About this exercise: Copy out each line below in which the string "align" appears.

Source records:
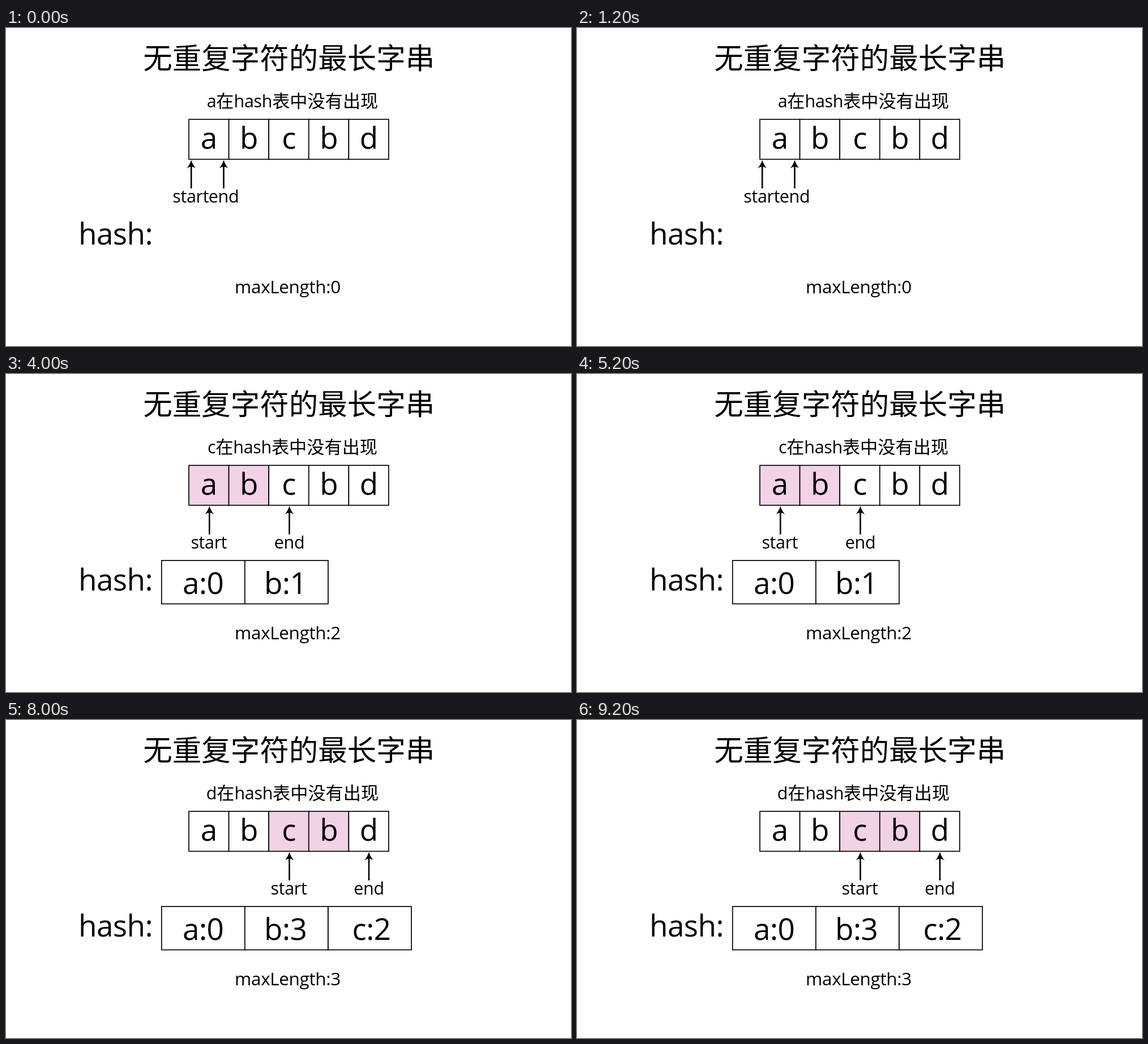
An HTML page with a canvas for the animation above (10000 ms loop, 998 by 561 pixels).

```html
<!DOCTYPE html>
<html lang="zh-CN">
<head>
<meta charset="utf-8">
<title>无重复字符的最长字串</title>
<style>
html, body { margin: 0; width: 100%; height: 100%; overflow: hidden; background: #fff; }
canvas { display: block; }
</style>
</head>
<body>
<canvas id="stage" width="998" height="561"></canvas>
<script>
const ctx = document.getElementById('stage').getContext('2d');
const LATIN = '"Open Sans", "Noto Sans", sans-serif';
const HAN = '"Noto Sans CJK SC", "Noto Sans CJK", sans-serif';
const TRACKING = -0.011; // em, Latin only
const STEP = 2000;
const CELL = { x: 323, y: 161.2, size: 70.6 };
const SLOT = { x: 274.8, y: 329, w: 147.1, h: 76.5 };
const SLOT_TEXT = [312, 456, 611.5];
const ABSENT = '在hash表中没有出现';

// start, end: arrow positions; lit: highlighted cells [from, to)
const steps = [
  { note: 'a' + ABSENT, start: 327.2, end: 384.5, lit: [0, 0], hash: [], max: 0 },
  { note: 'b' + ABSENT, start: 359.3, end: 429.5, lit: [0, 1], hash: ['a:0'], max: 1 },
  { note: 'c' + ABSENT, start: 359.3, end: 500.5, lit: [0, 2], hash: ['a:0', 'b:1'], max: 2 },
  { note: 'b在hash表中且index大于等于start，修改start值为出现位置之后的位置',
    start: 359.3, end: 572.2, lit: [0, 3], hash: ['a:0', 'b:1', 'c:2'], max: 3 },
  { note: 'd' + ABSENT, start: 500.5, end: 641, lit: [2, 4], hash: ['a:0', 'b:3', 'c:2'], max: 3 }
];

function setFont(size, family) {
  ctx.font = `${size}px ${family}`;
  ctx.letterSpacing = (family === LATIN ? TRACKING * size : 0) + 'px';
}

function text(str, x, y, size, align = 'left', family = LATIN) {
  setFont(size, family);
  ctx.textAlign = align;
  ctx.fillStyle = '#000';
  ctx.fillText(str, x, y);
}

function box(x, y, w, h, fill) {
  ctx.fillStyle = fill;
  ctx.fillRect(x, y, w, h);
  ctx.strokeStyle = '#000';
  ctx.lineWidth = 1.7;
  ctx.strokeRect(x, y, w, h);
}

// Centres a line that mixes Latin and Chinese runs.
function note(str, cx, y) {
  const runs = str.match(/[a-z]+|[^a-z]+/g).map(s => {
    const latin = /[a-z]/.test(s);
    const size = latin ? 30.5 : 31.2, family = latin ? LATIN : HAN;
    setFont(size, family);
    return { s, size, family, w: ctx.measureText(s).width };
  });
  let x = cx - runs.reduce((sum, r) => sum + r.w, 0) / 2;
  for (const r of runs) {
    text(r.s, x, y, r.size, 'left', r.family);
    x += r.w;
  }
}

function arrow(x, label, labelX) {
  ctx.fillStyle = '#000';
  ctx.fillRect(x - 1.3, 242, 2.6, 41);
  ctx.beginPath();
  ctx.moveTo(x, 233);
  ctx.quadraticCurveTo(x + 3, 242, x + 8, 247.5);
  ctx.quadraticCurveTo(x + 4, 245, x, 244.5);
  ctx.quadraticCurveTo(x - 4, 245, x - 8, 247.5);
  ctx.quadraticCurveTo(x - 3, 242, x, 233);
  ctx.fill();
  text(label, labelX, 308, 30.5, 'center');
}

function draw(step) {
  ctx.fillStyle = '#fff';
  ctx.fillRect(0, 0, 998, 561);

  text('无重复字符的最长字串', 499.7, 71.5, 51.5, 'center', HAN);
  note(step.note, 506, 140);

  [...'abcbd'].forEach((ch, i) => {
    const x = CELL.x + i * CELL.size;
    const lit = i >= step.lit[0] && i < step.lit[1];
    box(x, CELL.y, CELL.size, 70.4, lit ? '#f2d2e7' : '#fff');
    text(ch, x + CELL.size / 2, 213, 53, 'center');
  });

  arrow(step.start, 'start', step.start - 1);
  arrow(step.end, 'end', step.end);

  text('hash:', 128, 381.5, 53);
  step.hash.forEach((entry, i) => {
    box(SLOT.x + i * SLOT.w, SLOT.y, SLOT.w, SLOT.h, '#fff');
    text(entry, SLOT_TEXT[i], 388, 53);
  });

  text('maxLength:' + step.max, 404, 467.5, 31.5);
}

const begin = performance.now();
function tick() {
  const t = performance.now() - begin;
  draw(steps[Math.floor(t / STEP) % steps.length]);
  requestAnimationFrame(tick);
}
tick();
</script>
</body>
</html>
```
--
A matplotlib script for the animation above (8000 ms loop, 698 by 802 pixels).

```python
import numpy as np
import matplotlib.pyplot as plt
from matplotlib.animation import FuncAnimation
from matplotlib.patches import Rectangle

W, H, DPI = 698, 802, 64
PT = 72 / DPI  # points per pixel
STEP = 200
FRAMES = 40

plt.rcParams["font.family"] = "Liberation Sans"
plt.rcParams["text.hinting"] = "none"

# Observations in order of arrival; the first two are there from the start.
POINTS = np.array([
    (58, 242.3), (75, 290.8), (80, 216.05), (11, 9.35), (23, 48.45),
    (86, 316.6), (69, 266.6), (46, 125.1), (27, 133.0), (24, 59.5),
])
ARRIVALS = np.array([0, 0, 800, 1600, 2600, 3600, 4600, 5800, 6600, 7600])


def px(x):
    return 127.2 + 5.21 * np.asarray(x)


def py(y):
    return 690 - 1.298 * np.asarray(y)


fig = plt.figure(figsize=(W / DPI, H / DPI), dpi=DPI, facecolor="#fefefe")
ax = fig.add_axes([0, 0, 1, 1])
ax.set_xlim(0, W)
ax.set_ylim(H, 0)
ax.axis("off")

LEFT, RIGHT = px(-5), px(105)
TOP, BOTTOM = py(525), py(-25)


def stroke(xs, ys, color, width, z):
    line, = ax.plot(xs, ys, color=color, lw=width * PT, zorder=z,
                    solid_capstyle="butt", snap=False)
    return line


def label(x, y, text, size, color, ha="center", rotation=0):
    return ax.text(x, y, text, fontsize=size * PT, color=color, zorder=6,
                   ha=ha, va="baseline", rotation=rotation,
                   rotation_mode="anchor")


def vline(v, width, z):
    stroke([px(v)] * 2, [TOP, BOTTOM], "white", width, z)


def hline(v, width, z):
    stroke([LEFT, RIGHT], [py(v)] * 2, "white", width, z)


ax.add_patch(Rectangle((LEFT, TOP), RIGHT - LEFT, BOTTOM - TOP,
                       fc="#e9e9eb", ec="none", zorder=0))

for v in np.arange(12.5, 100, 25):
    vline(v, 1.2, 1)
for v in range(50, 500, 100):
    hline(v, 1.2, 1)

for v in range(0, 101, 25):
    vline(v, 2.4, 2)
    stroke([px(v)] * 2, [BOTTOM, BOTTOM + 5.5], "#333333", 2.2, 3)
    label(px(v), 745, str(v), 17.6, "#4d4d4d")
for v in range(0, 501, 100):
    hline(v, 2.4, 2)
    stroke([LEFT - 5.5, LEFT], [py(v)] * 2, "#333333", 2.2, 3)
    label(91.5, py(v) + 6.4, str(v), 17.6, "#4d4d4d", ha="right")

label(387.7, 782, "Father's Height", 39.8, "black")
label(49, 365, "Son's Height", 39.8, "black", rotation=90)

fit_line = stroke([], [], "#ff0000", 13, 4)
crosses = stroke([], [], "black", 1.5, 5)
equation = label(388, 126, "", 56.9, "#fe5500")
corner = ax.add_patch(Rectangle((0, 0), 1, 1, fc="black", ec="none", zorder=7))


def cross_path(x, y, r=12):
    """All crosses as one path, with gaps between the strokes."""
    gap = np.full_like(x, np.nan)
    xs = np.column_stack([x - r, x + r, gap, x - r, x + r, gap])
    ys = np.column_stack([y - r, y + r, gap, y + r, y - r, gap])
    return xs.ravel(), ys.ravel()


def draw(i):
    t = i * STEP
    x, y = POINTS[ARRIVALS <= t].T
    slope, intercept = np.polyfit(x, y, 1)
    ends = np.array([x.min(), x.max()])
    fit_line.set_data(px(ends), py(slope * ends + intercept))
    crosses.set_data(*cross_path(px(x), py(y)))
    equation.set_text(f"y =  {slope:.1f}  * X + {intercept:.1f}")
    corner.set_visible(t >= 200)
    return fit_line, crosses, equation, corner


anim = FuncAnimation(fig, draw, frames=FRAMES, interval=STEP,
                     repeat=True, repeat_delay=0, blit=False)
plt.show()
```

Expected output:
function text(str, x, y, size, align = 'left', family = LATIN) {
  ctx.textAlign = align;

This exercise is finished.